TASK GOAL –
Could you copy out every line of the data where the word "width" occurs?

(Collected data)
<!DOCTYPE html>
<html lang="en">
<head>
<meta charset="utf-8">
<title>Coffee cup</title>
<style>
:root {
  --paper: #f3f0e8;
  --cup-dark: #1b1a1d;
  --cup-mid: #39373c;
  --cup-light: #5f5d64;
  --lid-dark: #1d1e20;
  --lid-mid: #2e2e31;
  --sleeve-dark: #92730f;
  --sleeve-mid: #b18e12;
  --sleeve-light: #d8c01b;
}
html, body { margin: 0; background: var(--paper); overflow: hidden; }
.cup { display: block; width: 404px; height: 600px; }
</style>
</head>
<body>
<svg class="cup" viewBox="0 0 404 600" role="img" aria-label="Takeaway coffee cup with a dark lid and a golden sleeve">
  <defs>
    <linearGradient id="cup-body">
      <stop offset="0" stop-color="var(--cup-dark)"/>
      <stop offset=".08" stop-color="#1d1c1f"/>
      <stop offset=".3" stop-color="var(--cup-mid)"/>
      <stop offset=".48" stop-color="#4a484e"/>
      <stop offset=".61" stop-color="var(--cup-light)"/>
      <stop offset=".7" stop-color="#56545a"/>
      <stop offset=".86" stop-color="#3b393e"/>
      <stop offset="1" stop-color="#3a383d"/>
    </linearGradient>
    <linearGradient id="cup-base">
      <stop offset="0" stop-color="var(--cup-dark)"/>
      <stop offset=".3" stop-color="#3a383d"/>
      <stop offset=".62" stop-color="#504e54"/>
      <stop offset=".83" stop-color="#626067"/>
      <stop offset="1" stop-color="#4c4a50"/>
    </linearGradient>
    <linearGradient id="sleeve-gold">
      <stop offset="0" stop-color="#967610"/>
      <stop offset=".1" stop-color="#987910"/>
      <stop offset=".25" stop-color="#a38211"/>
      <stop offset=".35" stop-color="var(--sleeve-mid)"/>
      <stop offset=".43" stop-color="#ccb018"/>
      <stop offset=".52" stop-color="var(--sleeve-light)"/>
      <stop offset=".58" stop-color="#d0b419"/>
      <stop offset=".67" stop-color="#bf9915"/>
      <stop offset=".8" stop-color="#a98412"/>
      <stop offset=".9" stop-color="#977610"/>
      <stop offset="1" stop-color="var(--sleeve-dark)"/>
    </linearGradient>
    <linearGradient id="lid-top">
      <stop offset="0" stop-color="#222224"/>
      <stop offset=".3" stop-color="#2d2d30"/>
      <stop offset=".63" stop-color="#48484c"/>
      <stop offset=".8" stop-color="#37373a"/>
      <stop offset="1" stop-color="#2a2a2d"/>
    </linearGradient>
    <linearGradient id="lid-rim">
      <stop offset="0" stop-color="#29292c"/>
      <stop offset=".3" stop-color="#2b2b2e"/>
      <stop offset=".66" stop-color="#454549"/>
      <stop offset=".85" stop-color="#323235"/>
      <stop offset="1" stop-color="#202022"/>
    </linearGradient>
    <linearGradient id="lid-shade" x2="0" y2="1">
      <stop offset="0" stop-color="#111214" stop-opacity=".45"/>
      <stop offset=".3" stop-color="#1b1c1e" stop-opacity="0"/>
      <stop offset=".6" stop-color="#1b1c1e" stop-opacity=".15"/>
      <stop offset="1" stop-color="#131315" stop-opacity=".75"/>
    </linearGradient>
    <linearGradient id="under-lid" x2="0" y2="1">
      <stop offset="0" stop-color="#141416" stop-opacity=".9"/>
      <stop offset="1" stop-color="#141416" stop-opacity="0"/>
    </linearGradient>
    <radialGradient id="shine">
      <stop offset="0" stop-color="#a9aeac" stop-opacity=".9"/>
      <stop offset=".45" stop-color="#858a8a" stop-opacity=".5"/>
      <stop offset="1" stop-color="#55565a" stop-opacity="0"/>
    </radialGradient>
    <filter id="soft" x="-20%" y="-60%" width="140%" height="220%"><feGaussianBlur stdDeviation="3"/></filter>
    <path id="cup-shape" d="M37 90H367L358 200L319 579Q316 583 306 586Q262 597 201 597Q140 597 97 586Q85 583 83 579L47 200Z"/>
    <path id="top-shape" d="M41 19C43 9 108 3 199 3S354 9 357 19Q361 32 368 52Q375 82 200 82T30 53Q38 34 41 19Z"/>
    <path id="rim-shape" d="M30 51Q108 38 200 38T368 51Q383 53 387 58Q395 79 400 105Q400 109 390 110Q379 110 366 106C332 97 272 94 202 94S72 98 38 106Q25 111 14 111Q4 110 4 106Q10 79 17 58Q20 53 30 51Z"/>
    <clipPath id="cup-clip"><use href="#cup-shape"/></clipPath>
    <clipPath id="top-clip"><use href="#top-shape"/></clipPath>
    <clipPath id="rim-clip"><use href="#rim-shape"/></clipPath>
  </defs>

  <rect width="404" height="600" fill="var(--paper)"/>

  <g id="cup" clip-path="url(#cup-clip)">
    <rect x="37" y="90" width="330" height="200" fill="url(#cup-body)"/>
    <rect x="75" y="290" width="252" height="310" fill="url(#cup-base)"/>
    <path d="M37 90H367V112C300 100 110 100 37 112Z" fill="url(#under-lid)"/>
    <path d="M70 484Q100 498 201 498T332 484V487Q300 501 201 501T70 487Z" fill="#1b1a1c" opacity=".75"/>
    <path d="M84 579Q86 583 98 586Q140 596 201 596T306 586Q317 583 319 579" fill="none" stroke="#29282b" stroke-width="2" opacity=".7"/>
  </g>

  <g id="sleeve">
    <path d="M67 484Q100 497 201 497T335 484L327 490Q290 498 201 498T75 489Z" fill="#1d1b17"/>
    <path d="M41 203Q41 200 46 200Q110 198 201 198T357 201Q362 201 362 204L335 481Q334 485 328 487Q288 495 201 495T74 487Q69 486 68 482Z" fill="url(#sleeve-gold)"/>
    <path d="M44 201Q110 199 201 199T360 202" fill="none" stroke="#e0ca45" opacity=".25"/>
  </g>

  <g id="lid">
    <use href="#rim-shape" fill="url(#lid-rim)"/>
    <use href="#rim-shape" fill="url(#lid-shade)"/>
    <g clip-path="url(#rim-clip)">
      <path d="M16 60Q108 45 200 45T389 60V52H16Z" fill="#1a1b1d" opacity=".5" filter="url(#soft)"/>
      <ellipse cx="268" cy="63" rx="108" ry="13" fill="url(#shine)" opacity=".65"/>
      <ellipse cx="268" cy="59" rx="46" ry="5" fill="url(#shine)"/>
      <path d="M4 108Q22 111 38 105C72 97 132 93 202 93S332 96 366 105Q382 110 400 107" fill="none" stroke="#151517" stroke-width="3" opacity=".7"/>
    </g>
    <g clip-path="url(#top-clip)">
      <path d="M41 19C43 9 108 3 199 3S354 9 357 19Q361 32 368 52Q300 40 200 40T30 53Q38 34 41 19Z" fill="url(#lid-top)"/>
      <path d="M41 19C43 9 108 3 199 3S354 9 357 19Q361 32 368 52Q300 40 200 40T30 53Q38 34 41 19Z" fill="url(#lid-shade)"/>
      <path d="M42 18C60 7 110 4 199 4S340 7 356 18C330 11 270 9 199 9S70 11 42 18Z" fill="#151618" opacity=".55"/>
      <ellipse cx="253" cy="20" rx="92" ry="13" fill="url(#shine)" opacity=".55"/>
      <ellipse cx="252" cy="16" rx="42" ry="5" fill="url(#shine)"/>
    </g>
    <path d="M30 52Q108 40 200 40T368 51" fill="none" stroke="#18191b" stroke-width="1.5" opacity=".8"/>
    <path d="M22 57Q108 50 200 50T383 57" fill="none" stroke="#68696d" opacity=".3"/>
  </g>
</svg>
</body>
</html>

SOLVED EXERCISE –
.cup { display: block; width: 404px; height: 600px; }
    <filter id="soft" x="-20%" y="-60%" width="140%" height="220%"><feGaussianBlur stdDeviation="3"/></filter>
  <rect width="404" height="600" fill="var(--paper)"/>
    <rect x="37" y="90" width="330" height="200" fill="url(#cup-body)"/>
    <rect x="75" y="290" width="252" height="310" fill="url(#cup-base)"/>
    <path d="M84 579Q86 583 98 586Q140 596 201 596T306 586Q317 583 319 579" fill="none" stroke="#29282b" stroke-width="2" opacity=".7"/>
      <path d="M4 108Q22 111 38 105C72 97 132 93 202 93S332 96 366 105Q382 110 400 107" fill="none" stroke="#151517" stroke-width="3" opacity=".7"/>
    <path d="M30 52Q108 40 200 40T368 51" fill="none" stroke="#18191b" stroke-width="1.5" opacity=".8"/>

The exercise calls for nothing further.